WHAT THE TASK ASKS: Copy out each line of the listing below that contains the word "pressed".

LISTED ENTRIES:

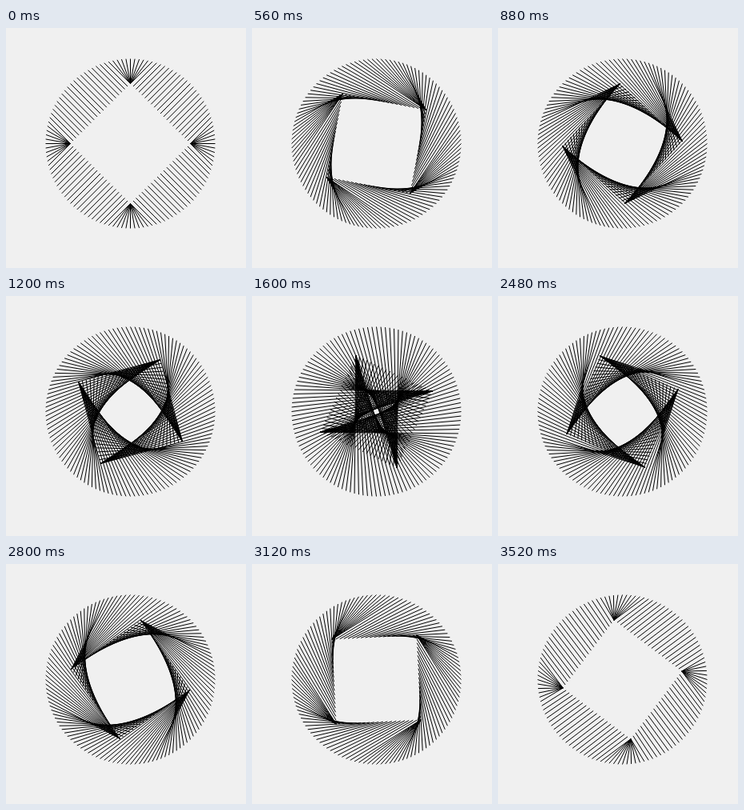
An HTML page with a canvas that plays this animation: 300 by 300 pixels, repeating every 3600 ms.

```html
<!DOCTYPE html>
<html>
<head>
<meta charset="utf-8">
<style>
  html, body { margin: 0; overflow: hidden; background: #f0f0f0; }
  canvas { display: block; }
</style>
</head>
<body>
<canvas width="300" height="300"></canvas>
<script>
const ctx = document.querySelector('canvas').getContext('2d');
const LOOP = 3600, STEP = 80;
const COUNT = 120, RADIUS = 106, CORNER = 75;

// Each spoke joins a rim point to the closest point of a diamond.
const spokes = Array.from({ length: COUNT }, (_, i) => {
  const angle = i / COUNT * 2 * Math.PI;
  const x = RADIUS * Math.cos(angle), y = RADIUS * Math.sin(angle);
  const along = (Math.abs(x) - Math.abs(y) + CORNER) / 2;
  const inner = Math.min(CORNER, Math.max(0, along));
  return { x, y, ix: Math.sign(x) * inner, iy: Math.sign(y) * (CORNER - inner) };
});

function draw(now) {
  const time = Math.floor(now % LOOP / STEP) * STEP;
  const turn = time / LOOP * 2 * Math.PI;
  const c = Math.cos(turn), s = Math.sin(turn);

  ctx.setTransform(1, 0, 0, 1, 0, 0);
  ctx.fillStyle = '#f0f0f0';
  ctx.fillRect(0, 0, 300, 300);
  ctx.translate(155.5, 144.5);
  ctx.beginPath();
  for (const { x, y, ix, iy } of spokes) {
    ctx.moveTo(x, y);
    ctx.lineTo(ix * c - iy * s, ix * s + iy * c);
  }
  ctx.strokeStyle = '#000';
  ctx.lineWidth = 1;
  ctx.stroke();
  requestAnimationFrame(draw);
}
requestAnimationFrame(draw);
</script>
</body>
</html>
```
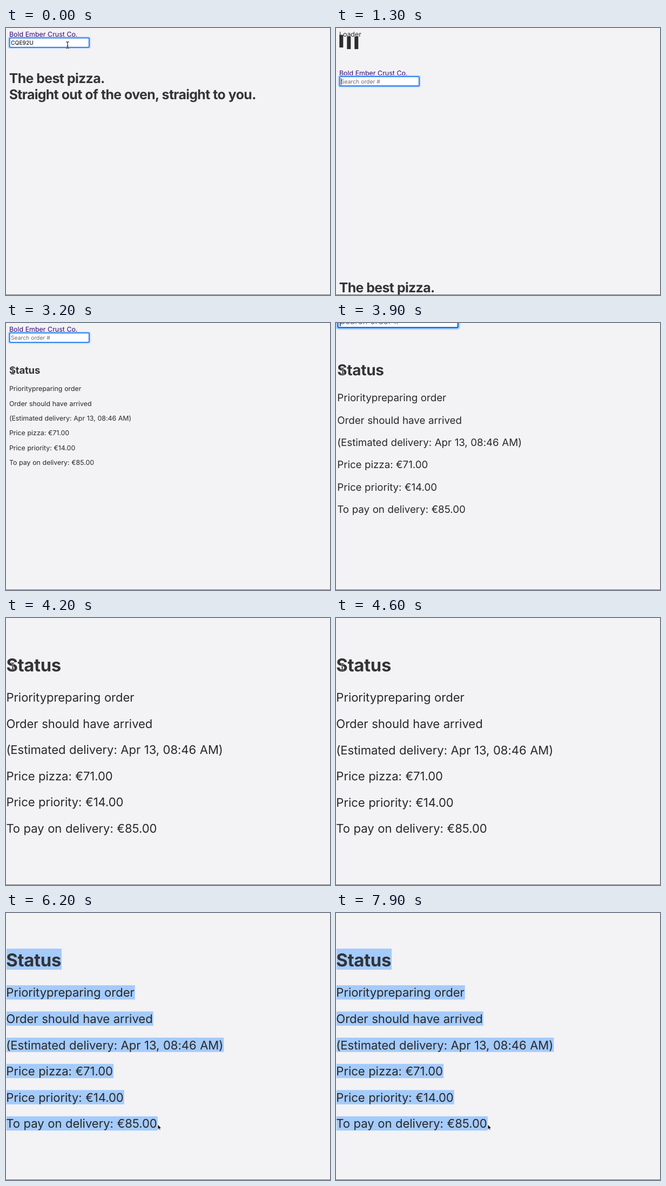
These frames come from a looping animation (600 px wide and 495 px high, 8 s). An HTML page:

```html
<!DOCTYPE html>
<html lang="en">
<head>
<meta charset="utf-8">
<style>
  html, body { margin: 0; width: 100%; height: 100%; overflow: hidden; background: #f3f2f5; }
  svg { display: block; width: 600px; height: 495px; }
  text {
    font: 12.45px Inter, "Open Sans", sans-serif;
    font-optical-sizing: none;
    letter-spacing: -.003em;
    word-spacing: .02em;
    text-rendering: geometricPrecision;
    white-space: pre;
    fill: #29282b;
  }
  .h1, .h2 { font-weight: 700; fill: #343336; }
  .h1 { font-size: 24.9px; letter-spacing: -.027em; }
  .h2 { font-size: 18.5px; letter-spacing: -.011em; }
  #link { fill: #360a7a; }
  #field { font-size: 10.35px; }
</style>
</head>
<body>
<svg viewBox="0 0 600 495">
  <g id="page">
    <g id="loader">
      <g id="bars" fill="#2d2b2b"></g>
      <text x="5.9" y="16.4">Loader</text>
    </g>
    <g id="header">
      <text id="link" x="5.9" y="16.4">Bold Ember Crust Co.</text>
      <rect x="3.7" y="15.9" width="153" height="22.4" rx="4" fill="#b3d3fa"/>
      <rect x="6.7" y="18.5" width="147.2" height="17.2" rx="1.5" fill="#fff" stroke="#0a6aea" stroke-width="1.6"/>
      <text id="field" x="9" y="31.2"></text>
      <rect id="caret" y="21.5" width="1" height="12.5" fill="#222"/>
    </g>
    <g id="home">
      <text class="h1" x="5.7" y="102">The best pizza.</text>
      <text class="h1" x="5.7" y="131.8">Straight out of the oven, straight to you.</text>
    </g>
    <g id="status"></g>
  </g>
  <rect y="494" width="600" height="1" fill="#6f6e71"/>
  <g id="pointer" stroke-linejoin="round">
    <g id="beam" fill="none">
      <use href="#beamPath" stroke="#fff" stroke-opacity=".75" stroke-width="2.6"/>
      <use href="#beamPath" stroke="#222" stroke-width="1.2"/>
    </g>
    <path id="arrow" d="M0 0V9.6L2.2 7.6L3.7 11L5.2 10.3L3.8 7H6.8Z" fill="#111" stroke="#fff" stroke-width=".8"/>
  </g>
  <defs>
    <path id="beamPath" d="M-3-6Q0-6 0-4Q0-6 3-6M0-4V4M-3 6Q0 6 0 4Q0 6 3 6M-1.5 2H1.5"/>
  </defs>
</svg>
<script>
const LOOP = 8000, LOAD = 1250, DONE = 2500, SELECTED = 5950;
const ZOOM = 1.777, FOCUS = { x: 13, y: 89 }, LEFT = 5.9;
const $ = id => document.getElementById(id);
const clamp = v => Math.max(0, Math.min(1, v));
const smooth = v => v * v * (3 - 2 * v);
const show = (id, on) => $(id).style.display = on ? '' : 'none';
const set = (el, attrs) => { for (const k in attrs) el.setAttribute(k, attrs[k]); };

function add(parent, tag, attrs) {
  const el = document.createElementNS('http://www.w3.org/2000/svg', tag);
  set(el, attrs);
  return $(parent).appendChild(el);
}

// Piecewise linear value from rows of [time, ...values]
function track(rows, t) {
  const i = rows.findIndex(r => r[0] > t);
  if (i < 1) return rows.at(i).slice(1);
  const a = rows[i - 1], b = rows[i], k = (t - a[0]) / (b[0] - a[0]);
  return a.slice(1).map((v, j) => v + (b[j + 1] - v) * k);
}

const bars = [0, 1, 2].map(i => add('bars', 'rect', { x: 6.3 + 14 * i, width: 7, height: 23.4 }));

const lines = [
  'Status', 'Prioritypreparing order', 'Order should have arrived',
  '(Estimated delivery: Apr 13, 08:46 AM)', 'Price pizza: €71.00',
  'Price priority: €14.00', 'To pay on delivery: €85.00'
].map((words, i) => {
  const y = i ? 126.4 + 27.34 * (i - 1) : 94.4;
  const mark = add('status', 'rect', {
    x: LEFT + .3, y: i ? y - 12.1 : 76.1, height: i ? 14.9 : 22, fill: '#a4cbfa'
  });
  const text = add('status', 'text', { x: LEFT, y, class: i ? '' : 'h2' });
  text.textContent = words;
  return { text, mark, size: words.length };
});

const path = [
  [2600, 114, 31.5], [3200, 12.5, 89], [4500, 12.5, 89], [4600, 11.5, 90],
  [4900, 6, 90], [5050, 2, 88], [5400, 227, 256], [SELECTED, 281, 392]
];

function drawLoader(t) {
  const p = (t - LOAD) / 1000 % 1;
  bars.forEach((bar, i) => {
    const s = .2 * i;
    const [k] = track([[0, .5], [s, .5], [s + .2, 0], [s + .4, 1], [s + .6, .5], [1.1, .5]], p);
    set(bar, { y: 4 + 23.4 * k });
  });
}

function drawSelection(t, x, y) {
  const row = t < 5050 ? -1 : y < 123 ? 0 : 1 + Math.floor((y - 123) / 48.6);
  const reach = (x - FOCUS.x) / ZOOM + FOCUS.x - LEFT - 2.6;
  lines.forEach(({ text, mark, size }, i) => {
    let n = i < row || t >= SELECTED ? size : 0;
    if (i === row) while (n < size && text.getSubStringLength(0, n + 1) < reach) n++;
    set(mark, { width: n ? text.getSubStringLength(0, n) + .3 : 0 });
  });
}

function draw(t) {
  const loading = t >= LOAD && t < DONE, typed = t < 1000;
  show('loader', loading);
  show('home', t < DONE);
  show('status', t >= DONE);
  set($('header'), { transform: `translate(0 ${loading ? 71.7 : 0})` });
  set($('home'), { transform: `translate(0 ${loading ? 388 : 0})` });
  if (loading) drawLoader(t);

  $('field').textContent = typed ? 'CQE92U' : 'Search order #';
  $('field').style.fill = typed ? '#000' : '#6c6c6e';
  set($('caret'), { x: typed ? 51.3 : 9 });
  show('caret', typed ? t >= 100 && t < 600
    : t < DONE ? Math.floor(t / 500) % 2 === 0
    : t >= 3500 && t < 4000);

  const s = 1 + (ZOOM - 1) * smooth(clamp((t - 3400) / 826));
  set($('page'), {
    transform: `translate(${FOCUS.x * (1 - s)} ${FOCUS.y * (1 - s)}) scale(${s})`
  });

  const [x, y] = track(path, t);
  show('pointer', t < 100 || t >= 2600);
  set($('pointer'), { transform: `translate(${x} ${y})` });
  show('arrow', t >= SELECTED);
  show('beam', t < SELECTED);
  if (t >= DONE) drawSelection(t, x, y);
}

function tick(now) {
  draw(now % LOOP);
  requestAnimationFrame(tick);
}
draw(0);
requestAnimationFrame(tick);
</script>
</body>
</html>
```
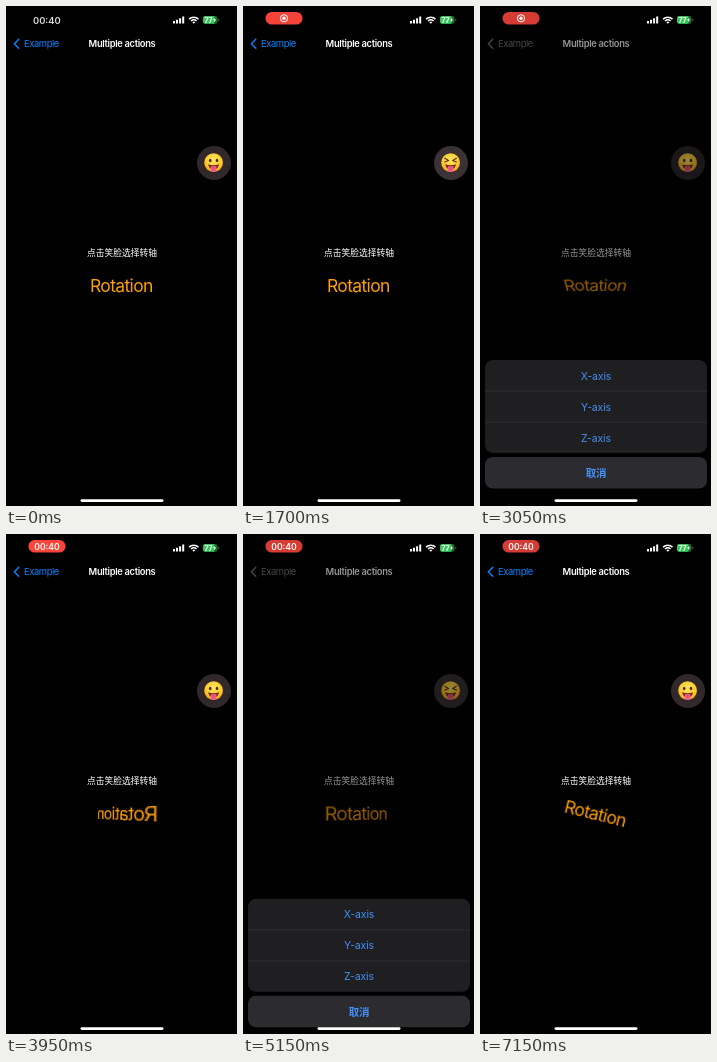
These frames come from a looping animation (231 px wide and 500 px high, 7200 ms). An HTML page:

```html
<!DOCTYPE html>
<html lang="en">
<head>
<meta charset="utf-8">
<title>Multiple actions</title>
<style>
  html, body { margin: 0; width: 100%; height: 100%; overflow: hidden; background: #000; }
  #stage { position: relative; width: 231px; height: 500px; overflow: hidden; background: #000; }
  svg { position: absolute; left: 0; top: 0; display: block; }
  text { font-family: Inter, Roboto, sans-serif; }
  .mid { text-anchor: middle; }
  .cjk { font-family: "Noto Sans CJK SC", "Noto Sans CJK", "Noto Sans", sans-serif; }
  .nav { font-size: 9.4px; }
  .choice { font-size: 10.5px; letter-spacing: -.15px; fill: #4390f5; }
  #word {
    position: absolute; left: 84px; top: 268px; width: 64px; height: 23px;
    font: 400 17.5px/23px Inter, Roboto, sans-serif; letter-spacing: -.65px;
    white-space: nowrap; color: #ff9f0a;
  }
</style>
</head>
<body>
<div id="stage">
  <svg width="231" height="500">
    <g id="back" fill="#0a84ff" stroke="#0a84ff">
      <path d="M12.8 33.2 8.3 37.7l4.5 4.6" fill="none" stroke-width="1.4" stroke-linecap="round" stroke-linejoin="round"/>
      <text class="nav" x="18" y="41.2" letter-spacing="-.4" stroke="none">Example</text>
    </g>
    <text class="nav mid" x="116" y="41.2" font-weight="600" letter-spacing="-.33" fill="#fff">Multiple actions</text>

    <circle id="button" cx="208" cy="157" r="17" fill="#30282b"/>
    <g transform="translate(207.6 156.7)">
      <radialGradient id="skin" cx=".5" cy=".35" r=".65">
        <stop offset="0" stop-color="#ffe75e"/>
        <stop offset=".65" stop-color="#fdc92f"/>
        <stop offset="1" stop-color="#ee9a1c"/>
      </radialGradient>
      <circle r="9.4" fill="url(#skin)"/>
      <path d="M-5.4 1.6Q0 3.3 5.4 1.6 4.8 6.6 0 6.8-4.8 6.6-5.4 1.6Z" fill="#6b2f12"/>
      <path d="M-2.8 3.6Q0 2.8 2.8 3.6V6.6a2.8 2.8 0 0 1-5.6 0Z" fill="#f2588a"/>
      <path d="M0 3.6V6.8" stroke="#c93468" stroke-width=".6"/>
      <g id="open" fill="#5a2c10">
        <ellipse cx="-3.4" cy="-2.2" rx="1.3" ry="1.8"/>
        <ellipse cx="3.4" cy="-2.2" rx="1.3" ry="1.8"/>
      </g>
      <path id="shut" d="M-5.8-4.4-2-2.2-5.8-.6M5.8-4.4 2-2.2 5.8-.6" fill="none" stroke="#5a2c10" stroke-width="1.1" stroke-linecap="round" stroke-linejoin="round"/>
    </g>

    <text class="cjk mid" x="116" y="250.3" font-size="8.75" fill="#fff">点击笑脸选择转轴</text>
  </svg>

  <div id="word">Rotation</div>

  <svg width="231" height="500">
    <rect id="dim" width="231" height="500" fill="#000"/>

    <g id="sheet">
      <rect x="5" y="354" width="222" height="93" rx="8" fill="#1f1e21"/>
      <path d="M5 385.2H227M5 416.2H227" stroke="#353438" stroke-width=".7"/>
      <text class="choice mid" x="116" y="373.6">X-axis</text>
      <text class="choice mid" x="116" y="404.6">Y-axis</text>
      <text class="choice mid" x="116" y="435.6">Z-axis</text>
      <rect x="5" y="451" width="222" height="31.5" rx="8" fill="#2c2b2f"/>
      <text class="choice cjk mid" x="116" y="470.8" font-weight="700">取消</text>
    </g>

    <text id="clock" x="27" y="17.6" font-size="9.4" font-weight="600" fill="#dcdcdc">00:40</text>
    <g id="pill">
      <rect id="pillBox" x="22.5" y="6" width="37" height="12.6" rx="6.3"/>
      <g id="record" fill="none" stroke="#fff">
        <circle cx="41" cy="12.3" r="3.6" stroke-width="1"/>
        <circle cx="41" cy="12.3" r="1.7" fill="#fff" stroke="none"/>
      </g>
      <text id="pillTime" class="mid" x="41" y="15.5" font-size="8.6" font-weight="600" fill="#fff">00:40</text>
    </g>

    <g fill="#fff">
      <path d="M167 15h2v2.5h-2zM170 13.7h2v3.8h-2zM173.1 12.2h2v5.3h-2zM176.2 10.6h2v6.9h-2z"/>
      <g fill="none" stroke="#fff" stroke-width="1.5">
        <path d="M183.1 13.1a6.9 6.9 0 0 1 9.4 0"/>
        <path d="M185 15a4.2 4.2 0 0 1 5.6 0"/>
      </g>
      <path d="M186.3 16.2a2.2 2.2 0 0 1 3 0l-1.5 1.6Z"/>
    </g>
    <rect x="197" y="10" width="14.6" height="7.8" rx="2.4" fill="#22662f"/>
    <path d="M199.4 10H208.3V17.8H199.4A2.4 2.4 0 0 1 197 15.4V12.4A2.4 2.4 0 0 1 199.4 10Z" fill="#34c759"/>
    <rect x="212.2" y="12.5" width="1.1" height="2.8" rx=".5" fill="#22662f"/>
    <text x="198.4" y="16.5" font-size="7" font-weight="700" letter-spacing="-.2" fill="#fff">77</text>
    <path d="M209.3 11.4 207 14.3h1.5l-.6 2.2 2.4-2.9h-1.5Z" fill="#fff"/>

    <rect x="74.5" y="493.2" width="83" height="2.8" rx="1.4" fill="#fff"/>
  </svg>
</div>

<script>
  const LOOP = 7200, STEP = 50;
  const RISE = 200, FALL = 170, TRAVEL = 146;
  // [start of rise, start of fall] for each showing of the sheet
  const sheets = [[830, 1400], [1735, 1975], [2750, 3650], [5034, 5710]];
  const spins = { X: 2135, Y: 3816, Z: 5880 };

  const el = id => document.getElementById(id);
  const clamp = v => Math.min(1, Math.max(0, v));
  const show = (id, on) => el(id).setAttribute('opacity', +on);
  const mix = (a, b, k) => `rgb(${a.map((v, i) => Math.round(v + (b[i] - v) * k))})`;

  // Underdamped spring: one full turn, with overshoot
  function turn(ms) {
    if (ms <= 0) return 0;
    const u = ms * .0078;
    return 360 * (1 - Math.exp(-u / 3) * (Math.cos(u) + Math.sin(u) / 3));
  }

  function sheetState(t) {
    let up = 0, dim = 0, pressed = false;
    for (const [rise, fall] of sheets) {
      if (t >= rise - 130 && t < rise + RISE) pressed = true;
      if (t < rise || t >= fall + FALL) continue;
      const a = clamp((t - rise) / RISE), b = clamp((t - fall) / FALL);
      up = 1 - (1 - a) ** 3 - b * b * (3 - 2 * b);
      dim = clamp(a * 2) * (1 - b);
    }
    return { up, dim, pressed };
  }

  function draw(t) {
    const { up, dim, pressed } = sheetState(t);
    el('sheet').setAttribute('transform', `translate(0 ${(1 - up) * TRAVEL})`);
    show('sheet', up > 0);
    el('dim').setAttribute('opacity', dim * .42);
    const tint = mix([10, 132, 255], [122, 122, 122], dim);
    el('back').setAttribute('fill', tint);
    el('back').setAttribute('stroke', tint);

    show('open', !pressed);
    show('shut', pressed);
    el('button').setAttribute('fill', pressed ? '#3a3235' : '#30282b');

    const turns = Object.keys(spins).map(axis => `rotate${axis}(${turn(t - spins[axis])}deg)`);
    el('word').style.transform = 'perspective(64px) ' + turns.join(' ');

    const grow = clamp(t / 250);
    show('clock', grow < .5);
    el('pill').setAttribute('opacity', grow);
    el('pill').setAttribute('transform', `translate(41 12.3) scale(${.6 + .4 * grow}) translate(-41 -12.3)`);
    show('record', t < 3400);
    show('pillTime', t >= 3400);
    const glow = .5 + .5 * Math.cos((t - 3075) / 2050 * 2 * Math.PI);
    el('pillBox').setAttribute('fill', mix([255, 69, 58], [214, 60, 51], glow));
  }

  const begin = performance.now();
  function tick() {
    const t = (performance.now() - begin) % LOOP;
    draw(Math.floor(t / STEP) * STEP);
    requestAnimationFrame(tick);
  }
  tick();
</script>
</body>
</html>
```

SOLVED PROBLEM:
    let up = 0, dim = 0, pressed = false;
      if (t >= rise - 130 && t < rise + RISE) pressed = true;
    return { up, dim, pressed };
    const { up, dim, pressed } = sheetState(t);
    show('open', !pressed);
    show('shut', pressed);
    el('button').setAttribute('fill', pressed ? '#3a3235' : '#30282b');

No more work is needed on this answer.